### DATA EXCERPTS ###
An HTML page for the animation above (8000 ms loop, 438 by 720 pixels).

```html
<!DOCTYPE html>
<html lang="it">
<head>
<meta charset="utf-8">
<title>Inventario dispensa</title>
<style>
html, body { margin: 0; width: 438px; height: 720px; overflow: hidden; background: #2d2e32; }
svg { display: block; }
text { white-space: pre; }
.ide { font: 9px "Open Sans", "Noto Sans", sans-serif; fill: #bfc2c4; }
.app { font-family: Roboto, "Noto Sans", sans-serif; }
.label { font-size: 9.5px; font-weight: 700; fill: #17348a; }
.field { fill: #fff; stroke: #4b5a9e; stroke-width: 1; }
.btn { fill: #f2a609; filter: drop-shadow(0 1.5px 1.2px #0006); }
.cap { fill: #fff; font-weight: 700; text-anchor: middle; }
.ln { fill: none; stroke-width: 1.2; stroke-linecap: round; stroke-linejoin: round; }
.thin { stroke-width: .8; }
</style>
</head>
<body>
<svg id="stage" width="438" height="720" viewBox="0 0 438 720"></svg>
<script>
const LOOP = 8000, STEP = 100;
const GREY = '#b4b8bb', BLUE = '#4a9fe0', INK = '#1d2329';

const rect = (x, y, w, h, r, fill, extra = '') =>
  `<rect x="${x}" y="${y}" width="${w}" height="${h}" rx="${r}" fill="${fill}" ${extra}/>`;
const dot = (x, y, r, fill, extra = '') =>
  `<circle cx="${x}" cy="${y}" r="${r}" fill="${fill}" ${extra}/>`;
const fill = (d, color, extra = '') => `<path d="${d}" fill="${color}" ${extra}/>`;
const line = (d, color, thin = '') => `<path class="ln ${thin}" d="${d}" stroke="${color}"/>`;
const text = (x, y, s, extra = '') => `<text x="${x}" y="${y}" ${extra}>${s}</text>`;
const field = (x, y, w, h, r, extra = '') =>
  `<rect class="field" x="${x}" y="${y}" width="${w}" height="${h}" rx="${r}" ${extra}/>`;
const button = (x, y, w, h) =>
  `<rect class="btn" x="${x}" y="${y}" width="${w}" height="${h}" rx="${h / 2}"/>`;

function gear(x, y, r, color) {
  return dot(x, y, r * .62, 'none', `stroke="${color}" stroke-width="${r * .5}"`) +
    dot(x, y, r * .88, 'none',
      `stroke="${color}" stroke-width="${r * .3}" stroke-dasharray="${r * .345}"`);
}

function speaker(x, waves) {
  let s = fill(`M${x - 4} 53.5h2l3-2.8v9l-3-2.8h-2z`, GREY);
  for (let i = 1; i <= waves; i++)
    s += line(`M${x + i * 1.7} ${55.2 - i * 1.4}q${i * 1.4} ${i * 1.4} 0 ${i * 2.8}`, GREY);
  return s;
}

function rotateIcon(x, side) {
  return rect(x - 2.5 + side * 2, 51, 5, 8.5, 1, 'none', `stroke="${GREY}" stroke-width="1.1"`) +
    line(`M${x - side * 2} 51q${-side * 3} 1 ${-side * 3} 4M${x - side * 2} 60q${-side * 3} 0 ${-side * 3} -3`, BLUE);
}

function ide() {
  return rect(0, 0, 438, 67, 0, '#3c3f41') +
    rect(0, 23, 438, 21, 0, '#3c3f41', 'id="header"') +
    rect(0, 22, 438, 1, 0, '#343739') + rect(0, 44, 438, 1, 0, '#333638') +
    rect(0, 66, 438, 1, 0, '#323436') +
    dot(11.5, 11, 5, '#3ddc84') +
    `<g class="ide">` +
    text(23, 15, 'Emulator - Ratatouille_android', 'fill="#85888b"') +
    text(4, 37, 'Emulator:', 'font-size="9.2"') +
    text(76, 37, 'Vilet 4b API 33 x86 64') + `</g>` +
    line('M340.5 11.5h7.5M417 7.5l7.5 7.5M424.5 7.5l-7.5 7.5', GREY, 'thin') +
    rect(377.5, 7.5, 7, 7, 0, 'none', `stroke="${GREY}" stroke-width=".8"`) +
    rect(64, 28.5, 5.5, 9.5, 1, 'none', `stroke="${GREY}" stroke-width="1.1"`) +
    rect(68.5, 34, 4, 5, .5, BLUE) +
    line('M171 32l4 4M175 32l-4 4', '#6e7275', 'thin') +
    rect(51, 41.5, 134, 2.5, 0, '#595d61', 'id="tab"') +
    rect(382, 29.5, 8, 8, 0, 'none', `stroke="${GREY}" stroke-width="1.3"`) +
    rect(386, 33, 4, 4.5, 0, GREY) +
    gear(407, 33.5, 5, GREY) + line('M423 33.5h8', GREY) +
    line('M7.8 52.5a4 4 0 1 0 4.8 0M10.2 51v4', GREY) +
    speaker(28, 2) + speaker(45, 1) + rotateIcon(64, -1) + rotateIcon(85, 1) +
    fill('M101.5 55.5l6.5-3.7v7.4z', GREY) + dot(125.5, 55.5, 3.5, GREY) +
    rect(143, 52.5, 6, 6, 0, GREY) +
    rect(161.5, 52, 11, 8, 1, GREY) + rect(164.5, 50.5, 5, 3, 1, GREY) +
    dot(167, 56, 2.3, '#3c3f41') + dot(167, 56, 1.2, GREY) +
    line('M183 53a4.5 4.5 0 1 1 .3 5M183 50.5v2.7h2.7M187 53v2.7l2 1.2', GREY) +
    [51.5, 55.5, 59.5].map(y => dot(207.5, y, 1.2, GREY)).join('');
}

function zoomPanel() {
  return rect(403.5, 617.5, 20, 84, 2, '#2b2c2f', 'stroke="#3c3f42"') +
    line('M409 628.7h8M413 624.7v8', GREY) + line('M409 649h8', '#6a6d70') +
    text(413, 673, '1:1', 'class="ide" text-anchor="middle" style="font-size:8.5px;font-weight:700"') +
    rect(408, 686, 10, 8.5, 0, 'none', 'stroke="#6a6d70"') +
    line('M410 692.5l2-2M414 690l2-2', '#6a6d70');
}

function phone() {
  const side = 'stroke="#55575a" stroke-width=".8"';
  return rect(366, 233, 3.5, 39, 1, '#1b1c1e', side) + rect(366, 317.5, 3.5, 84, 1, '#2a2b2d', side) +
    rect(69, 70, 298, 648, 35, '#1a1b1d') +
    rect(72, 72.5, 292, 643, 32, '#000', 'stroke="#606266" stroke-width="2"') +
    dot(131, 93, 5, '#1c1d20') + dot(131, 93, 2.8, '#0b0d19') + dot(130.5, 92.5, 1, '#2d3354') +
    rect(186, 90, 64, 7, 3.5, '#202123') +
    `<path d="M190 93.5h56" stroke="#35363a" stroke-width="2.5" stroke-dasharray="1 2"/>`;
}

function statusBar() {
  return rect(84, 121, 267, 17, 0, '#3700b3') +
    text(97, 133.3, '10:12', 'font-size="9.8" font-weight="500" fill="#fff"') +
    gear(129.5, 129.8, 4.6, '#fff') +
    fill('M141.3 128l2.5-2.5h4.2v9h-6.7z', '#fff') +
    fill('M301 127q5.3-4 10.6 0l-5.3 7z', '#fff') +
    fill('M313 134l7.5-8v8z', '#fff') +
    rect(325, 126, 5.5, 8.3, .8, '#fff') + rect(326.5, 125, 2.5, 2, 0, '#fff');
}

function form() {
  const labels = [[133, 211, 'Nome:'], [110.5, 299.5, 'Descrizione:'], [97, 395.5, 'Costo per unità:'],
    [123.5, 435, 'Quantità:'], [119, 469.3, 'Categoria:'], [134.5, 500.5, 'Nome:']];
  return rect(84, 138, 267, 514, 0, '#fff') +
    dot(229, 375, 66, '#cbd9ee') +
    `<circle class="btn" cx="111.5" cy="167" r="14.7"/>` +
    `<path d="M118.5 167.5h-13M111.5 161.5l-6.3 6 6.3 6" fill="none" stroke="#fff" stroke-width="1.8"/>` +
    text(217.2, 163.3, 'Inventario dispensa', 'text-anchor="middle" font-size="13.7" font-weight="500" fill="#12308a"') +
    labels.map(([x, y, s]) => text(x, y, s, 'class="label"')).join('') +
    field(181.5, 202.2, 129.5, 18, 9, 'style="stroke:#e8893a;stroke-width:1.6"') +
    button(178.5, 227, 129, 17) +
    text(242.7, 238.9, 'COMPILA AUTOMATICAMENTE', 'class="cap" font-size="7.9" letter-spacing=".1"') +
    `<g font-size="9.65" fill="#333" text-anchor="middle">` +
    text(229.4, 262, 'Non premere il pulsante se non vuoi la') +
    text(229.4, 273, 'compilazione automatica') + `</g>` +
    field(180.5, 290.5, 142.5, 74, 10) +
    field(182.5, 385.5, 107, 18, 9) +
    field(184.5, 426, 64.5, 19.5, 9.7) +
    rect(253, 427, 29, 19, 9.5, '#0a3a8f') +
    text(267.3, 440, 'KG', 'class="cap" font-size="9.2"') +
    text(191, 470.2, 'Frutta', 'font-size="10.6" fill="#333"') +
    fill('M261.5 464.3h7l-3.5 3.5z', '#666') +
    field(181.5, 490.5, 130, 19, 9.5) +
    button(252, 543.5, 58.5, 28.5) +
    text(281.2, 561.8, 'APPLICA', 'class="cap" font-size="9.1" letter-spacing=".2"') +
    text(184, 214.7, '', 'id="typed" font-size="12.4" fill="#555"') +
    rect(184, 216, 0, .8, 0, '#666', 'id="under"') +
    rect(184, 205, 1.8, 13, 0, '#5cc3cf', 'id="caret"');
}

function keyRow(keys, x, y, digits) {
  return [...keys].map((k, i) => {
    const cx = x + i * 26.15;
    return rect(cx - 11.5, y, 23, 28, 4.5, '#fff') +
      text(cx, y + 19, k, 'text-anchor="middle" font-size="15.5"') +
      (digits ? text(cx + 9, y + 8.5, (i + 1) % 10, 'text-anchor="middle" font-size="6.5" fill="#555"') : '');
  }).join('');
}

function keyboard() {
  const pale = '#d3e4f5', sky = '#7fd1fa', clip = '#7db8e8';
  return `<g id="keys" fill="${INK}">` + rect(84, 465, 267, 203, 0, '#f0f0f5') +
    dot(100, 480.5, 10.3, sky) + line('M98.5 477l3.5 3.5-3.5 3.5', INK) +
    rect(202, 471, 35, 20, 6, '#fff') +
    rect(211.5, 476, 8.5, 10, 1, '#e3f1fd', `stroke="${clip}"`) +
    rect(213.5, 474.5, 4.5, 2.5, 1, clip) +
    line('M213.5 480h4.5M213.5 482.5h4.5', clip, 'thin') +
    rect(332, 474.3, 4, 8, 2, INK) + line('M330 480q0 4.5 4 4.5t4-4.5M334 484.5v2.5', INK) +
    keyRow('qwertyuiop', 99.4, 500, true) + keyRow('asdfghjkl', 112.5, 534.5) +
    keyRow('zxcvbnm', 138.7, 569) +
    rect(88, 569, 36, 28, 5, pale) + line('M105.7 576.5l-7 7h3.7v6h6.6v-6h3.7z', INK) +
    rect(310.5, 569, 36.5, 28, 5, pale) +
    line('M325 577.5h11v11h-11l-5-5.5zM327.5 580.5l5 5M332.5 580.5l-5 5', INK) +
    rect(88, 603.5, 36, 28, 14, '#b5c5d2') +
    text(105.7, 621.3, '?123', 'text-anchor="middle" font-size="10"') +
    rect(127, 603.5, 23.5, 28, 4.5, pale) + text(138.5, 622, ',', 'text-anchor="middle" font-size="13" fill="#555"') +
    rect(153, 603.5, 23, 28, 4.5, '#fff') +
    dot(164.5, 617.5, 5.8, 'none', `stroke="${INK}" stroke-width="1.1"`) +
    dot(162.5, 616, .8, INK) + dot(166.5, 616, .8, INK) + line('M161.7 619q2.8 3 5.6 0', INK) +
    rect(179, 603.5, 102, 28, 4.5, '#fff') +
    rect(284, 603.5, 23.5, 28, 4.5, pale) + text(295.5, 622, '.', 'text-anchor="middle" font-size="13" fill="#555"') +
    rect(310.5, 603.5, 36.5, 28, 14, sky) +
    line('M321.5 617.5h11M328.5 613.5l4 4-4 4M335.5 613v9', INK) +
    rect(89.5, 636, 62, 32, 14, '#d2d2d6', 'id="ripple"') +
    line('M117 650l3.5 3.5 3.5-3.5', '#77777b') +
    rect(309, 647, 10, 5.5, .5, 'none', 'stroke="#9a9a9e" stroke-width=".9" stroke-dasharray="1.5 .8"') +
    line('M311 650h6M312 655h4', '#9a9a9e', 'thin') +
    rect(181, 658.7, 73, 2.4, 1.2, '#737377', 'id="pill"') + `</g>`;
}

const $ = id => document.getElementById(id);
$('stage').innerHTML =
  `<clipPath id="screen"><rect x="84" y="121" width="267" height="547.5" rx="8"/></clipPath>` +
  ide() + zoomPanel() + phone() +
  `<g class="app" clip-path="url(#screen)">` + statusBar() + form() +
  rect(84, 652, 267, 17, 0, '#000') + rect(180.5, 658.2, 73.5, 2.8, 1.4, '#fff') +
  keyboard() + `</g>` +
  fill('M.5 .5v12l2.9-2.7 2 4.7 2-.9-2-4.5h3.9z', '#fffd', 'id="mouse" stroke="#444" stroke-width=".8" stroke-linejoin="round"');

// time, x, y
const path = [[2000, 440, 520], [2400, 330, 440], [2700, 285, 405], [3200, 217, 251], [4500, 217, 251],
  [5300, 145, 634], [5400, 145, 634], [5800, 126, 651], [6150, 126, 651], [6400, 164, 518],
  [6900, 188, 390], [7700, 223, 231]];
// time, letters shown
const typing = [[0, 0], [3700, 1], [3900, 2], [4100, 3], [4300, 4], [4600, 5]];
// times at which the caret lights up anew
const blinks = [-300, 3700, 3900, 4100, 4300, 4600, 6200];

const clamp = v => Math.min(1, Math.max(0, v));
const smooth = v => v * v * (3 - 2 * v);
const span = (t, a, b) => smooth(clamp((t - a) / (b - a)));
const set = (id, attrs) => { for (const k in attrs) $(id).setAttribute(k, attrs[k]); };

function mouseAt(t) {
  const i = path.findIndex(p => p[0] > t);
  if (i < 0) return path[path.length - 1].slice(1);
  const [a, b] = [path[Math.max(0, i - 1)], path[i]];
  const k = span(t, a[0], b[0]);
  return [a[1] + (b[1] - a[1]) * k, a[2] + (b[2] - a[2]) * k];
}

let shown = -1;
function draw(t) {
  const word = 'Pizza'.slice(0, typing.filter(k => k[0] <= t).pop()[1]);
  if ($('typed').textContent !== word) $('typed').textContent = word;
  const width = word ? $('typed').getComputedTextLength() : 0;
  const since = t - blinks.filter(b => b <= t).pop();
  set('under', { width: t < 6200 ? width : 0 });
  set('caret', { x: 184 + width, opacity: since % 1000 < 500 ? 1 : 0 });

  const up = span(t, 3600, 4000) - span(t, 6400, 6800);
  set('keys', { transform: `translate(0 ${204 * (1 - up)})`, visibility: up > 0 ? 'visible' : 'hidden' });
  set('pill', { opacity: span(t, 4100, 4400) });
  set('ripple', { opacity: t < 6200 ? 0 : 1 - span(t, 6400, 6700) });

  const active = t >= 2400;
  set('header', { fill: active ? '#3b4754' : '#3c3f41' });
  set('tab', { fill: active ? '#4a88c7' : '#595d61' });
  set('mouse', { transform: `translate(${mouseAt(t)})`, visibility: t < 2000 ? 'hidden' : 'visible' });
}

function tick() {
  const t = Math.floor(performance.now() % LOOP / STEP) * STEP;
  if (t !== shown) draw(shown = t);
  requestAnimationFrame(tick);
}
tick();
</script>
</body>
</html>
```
###
Your answer should be a single number, the count of lines in the listing that contain "clamp".

RESPONSE TO THIS TASK:
2